:: Exercise inputs ::

- Opening Delimiter -

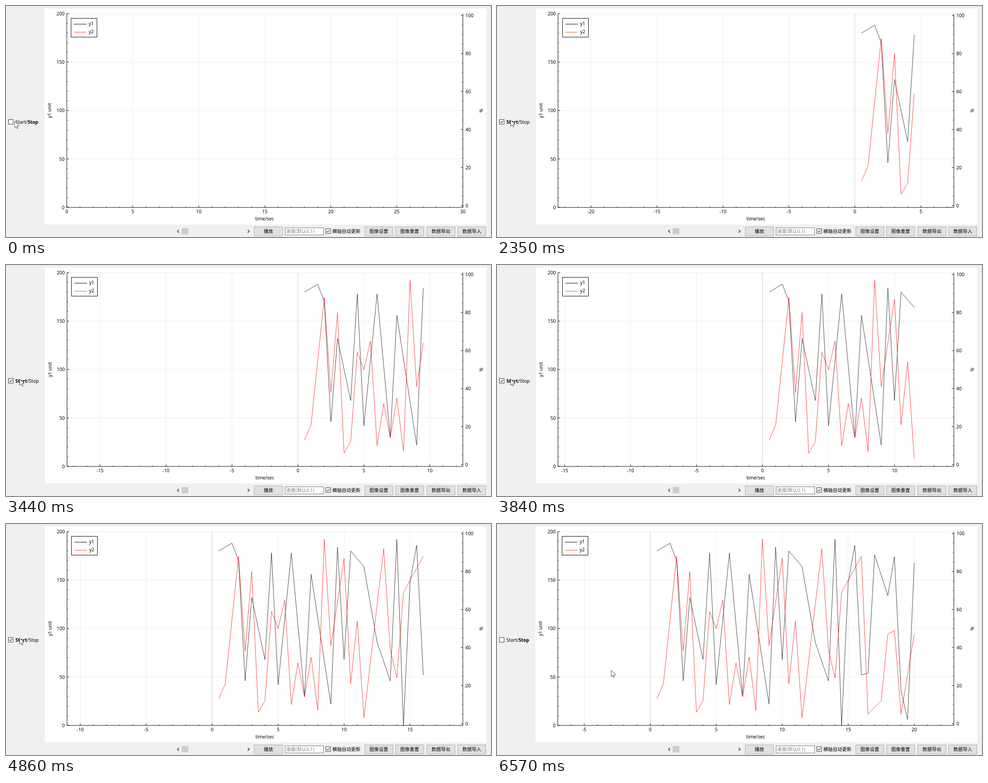
An HTML page with a canvas for the animation above (6.67 s loop, 1085 px wide and 516 px high).

```html
<!DOCTYPE html>
<html lang="zh">
<head>
<meta charset="utf-8">
<title>Live chart</title>
<style>
html, body { margin: 0; width: 100%; height: 100%; overflow: hidden; background: #f0f0f0; }
canvas { display: block; }
</style>
</head>
<body>
<canvas id="stage" width="1085" height="516"></canvas>
<script>
const LOOP = 6670, START = 1330, STOP = 5760, FRAME = 100;
const FIRST_SAMPLE = 1430, SAMPLE_GAP = 108, SAMPLES = 40, SPAN = 30;
const TOP = 17, BOTTOM = 450, RIGHT = 1022;
const FONT = '10.5px "Noto Sans", "Noto Sans CJK SC", "Noto Sans CJK", sans-serif';
const c = document.getElementById('stage').getContext('2d');
const arrow = new Path2D('M0 0V14L3.2 11L5.5 16L7.5 15.1L5.3 10.3L10 10Z');

const clamp = (v, lo, hi) => Math.min(hi, Math.max(lo, v));
const mix = (a, b, k) => a + (b - a) * k;
const snap = v => Math.floor(v) + 0.5;
const left = v => mix(BOTTOM, TOP, v / 200);
const right = v => mix(BOTTOM, TOP, (v + 1) / 102);

// Turning points in percent; each gap is filled along a straight line.
const y1 = fill([90, , 94, 85, 23, 66, , 34, 89, 21, , 89, , 15, 78, , , 11, 92, 34,
  90, , 82, , 43, , 23, 96, 0, 74, 93, 26, 27, 88, , 67, 87, 18, 3, 84]);
const y2 = fill([13, 21, , 88, 38, 80, 6, 12, 59, 50, 65, 10, 32, 14, 35, 7, 97, 41, , 87,
  21, 54, 3, , , 92, 39, 24, 69, , , 88, 5, , 12, 47, 49, 5, , 47]);

function fill(keys) {
  const known = Object.keys(keys).map(Number);
  return Array.from(keys, (v, i) => {
    if (i in keys) return v;
    const b = known.find(k => k > i), a = known[known.indexOf(b) - 1];
    return mix(keys[a], keys[b], (i - a) / (b - a));
  });
}

// Pointer glides, each made in a few equal jumps.
const glides = [
  { start: 100, jumps: 2, x: 19.5, y: 261 },
  { start: 400, jumps: 2, x: 8.5, y: 252 },
  { start: 920, jumps: 4, x: 30.5, y: 254.5 },
  { start: 6470, jumps: 2, x: 255.5, y: 327 },
];

function pointerAt(t) {
  let x = 19.5, y = 258;
  for (const g of glides) {
    const k = clamp(Math.floor((t - g.start) / FRAME) + 1, 0, g.jumps) / g.jumps;
    x = mix(x, g.x, k);
    y = mix(y, g.y, k);
  }
  return [x, y];
}

function path(points, color, width = 1) {
  c.beginPath();
  for (const [x, y] of points) c.lineTo(x, y);
  c.strokeStyle = color;
  c.lineWidth = width;
  c.stroke();
}

const line = (xa, ya, xb, yb, color = '#000', width = 1) => path([[xa, ya], [xb, yb]], color, width);

function box(x, y, w, h, color, border) {
  c.fillStyle = color;
  c.fillRect(x, y, w, h);
  if (!border) return;
  c.strokeStyle = border;
  c.lineWidth = 1;
  c.strokeRect(x, y, w, h);
}

function text(s, x, y, align = 'left', color = '#000', weight = 400) {
  c.font = weight + ' ' + FONT;
  c.textAlign = align;
  c.fillStyle = color;
  c.fillText(s, x, y);
  return x + c.measureText(s).width;
}

function turned(s, x, y, angle, weight) {
  c.save();
  c.translate(x, y);
  c.rotate(angle);
  text(s, 0, 3.8, 'center', '#000', weight);
  c.restore();
}

function checkbox(x, y, on) {
  box(x, y, 10.5, 10.5, '#fff', '#333');
  if (on) path([[x + 2.3, y + 5.2], [x + 4.4, y + 7.6], [x + 8.7, y + 2.8]], '#222', 1.1);
}

function button(label, x) {
  box(x, 493.5, 63, 20, '#e1e1e1', '#adadad');
  text(label, x + 31.5, 507.3, 'center');
}

const chevron = (x, dx) => path([[x, 500], [x + dx, 503.2], [x, 506.4]], '#333', 1.5);

function controls(running) {
  checkbox(5.5, 253.5, running);
  const x = text(running ? 'Start' : 'Start/', 21, 262.5, 'left', '#000', running ? 700 : 400);
  text(running ? '/Stop' : 'Stop', x, 262.5, 'left', '#000', running ? 400 : 700);

  box(393, 496, 15, 14, '#cdcdcd');
  chevron(387, -3.5);
  chevron(540.7, 3.5);
  button('播放', 555.5);
  box(624.5, 495.5, 86, 16, '#fff', '#7a7a7a');
  text('速度(默认0.1)', 626.5, 507.3, 'left', '#808080');
  checkbox(715.5, 497.5, true);
  text('横轴自动更新', 730, 507.3);
  ['图像设置', '图像重置', '数据导出', '数据导入'].forEach((s, i) => button(s, snap(802 + i * 69.6)));
}

function chart(n, shift) {
  const x0 = 136 + shift / 2;
  const lo = n ? n / 2 + 3 - SPAN : 0;
  const px = v => mix(x0, RIGHT, (v - lo) / SPAN);
  box(86 + shift, 5.5, 988.5 - shift, 482.5, '#fff');

  // Grid
  c.setLineDash([1, 2]);
  for (let v = 50; v <= 200; v += 50) line(x0, snap(left(v)), RIGHT, snap(left(v)), '#c8c8c8');
  for (let v = Math.ceil(lo / 5) * 5; v <= lo + SPAN; v += 5)
    if (v) line(snap(px(v)), TOP, snap(px(v)), BOTTOM, '#c8c8c8');
  c.setLineDash([]);
  if (lo < 0) line(px(0), TOP, px(0), BOTTOM, '#c8c8c8');

  // Data
  const trace = (data, y, color) =>
    path(data.slice(0, n).map((v, i) => [px((i + 1) / 2), y(v)]), color, 0.75);
  c.lineJoin = 'bevel';
  trace(y1, v => left(v * 2), '#000');
  trace(y2, right, '#f00');
  c.lineJoin = 'miter';

  // Axes
  line(x0, TOP, x0, BOTTOM);
  line(RIGHT, TOP, RIGHT, BOTTOM);
  line(x0, BOTTOM, RIGHT, BOTTOM);
  for (let v = Math.ceil(lo); v <= lo + SPAN; v++) {
    const major = v % 5 === 0, x = px(v);
    line(x, BOTTOM, x, BOTTOM - (major ? 4.5 : 2));
    if (major) text(String(v), x, 463, 'center');
  }
  for (let v = 0; v <= 200; v += 10) {
    const major = v % 50 === 0, y = left(v);
    line(x0, y, x0 + (major ? 4.5 : 2), y);
    if (major) text(String(v), x0 - 5, y + 3.8, 'right');
  }
  for (let v = 0; v <= 100; v += 5) {
    const major = v % 20 === 0, y = right(v);
    line(RIGHT, y, RIGHT - (major ? 4.5 : 2), y);
    if (major) text(String(v), 1028 - shift / 2, y + 3.8);
  }
  text('time/sec', 578.5 + shift / 2, 479, 'center');
  turned('y1 unit', 97.5 + shift / 2, 233.5, -Math.PI / 2, 500);
  turned('%', 1063 - shift / 2, 233.5, Math.PI / 2);

  // Legend
  box(145.5 + shift, 27.5, 58, 42, '#fff', '#000');
  ['#000', '#dd5522'].forEach((color, i) => {
    const y = 40.5 + i * 18;
    line(152 + shift, y, 180 + shift, y, color);
    text('y' + (i + 1), 185 + shift, y + 2.5);
  });
}

function mouse(t) {
  const [x, y] = pointerAt(t);
  if ([START, STOP].some(s => t >= s && t < s + 2 * FRAME)) {
    c.beginPath();
    c.arc(x, y, 10, 0, 2 * Math.PI);
    c.fillStyle = 'rgba(255, 255, 0, 0.47)';
    c.fill();
  }
  c.save();
  c.translate(x, y);
  c.fillStyle = '#fff';
  c.fill(arrow);
  c.strokeStyle = '#222';
  c.lineWidth = 0.8;
  c.stroke(arrow);
  c.restore();
}

function draw(t) {
  const running = t >= START && t < STOP;
  const n = clamp(Math.floor((t - FIRST_SAMPLE) / SAMPLE_GAP) + 1, 0, SAMPLES);
  box(0, 0, 1085, 516, '#f0f0f0');
  line(0, 0.5, 1085, 0.5, '#e2e2e2');
  line(1084.5, 0, 1084.5, 516, '#e2e2e2');
  chart(n, running ? 1 : 0);
  controls(running);
  mouse(t);
}

const began = performance.now();
function tick() {
  draw((performance.now() - began) % LOOP);
  requestAnimationFrame(tick);
}
tick();
</script>
</body>
</html>
```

- Closing Delimiter -

:: What you need to do ::
Extract every line above that contains the word "chart".

:: Written solution ::
<title>Live chart</title>
function chart(n, shift) {
  chart(n, running ? 1 : 0);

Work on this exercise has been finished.